The governor asked the Catholic group for papers stating the Church’s position on the death penalty and on immigration. Regarding the death penalty, Bishop Stika shared with the governor the account of Pope John Paul II’s role in commuting the death sentence of Missouri’s Darrell Mease to life in prison during a papal visit to St. Louis in 1999.
Another subject that came up during the day was a proposal on the radar regarding teacher licensure. If passed, such a law would require separate licensing for non-public and public school teachers. The diocese is firmly against the measure, in part because non-public teachers’ tenure would not count when applying for a public-school position, and because non-public schools would have difficulty in easily hiring teachers.
The pro-life Amendment 1, which will be on the ballot in November, was a topic of conversation in the meetings with Lt. Gov. Ramsey, R-Blountville, and Sen. Gresham. Tennessee Right to Life currently has a statewide “vote yes on 1” campaign in support of the amendment.
The meeting with Sen. Gresham, R-Somerville, covered a wide range of subjects, including teacher licensure and the Common Core curriculum. When Bishop Stika asked if there was anything the group could do for Sen. Gresham, she said, “Just keep praying.”
Medicaid expansion arose during the group’s meeting with Sen. Randy McNally, R-Oak Ridge, the Senate Finance, Ways and Means committee chair and a parishioner of St. Mary Church in Oak Ridge.
The group concluded its day by meeting Rep. Mark White, R-Memphis, of the House Education Subcommittee and Rep. Harry Brooks, R-Knoxville, chair of the House Education Committee.
Rep. Brooks said he was a firm believer in the Common Core curriculum, which he credited with moving the needle of state education scores upward after years of stagnation.

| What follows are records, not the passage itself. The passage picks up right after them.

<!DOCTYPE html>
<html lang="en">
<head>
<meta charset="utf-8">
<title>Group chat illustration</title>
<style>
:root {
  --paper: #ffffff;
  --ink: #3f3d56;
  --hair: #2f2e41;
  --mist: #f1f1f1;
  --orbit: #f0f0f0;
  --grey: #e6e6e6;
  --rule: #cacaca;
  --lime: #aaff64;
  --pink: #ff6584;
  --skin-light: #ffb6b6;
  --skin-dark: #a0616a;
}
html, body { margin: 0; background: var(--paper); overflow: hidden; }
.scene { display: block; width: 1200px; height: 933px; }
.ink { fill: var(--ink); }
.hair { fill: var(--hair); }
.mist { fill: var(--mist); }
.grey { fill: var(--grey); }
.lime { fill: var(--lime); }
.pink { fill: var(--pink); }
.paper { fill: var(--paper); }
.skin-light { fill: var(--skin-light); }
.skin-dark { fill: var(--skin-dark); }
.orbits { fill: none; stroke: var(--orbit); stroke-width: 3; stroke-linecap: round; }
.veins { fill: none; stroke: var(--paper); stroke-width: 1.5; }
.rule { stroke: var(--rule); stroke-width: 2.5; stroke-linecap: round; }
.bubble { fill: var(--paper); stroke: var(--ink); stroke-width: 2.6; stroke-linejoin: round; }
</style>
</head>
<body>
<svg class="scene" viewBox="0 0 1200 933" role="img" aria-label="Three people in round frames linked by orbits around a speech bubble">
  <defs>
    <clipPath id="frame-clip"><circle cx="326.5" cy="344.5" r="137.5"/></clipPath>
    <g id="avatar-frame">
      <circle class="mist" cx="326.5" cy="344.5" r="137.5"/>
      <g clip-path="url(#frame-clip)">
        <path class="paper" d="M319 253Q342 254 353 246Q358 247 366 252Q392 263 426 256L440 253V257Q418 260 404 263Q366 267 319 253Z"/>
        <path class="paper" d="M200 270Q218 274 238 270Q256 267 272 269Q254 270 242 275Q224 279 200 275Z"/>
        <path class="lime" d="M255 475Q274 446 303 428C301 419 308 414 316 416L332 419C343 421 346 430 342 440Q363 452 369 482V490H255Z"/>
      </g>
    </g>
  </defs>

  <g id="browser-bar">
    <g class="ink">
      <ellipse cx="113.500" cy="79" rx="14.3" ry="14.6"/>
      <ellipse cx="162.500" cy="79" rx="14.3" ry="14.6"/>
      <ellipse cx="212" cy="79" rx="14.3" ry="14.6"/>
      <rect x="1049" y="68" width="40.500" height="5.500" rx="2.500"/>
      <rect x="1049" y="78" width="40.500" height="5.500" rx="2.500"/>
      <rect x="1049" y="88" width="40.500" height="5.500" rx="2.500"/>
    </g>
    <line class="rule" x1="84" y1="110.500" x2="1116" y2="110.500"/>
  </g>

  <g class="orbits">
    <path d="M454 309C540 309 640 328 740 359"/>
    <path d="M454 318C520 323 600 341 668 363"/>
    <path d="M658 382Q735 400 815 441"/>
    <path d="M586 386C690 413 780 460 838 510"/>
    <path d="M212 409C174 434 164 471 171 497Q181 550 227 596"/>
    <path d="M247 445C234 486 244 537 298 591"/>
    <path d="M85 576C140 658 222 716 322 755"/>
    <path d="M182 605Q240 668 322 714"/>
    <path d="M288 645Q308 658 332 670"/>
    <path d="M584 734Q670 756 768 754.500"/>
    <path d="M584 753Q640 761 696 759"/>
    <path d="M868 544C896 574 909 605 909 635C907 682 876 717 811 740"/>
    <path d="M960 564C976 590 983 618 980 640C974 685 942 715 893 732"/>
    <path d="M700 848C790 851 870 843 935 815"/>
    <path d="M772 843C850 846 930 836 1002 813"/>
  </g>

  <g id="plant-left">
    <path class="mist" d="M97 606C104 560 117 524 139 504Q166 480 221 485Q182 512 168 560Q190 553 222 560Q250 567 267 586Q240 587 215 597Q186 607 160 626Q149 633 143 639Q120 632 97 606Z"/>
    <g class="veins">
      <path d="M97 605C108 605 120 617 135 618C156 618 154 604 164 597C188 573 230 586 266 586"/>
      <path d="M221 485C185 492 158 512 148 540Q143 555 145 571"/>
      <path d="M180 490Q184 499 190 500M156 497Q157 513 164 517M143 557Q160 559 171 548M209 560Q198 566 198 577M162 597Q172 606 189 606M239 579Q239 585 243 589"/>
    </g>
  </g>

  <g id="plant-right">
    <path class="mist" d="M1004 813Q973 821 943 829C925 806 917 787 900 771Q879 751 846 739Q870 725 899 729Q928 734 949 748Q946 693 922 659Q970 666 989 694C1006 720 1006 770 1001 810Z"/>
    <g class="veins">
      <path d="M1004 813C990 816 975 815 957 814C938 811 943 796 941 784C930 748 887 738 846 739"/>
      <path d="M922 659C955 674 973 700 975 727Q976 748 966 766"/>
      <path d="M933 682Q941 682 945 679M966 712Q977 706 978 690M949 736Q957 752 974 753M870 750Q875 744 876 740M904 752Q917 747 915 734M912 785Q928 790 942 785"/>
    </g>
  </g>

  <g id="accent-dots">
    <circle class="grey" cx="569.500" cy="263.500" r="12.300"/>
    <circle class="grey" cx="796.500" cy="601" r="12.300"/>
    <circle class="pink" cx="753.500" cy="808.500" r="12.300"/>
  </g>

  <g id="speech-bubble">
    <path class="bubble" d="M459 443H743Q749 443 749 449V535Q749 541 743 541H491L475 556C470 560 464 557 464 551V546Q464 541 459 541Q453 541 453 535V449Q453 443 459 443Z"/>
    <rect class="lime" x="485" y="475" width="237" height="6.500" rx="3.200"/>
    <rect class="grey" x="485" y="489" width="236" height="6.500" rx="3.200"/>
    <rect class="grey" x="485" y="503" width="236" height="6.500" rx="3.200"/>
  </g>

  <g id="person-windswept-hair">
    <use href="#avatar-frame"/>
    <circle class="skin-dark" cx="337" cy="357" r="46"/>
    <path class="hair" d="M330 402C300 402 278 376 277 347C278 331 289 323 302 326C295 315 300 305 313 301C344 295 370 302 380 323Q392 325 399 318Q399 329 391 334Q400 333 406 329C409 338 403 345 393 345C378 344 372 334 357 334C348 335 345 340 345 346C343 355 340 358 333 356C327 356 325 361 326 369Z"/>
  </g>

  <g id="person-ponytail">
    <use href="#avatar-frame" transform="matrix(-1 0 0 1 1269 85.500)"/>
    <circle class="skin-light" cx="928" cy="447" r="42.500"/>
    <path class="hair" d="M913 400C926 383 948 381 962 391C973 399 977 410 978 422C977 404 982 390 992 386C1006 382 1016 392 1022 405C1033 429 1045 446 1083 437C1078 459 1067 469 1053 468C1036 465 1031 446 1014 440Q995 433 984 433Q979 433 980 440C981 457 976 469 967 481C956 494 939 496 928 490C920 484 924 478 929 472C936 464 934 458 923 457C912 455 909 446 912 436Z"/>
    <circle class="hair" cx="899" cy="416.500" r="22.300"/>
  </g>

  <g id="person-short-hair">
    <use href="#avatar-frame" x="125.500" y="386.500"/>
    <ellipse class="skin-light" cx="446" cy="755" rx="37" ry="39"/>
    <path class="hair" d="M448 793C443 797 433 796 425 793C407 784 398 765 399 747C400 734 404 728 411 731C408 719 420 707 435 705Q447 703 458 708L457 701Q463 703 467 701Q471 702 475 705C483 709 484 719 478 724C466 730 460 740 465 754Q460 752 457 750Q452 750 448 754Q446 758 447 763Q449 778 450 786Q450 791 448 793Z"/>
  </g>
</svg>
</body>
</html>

The Knoxville group was unable to meet with Sen. Todd Gardenhire, R-Chattanooga, but Bishop Stika and Sister Mary Christine left a thank-you note for him for his sponsorship of Senate bills 2115 and 1951.
SB 2115 would permit a student at a public college or university to be charged in-state tuition if the student is a citizen of the United States, has resided in Tennessee for at least one year, and has graduated from a Tennessee public secondary school or a private secondary school in the state. SB 1951 would permit undocumented students who are Tennessee residents and who meet the academic requirements of the HOPE scholarship and attend Tennessee schools for five years before graduating from high school, to be charged in-state tuition at public institutions of higher education.
Bishop Stika greeted Rep. Bill Dunn, R-Knoxville, who is a parishioner of Holy Ghost Church in Knoxville, in the War Memorial Building as the group exited at the end of the day.
Bishop Stika said he was overall satisfied with the 17th Catholic Day on the Hill. He began his day in the War Memorial Auditorium with a talk to an audience that included students from the Diocese of Nashville attending Catholic Student Day on the Hill the same day.
“I have great respect for people involved in government,” Bishop Stika said. “Earlier in the day when I spoke with 350 children and young adults from the Diocese of Nashville, I reminded them that the United States is a blessed nation because we have a federal republic and that these people represent us. I hope that someday some of those young students, basically seventh- and eighth-graders, follow in the footsteps not only as priests and nuns but also people involved in civil service.”
Catholic Day on the Hill is sponsored by the Tennessee Catholic Public Policy Commission. For more information, including position papers and updates on Senate and House legislation, visit tncppc.org.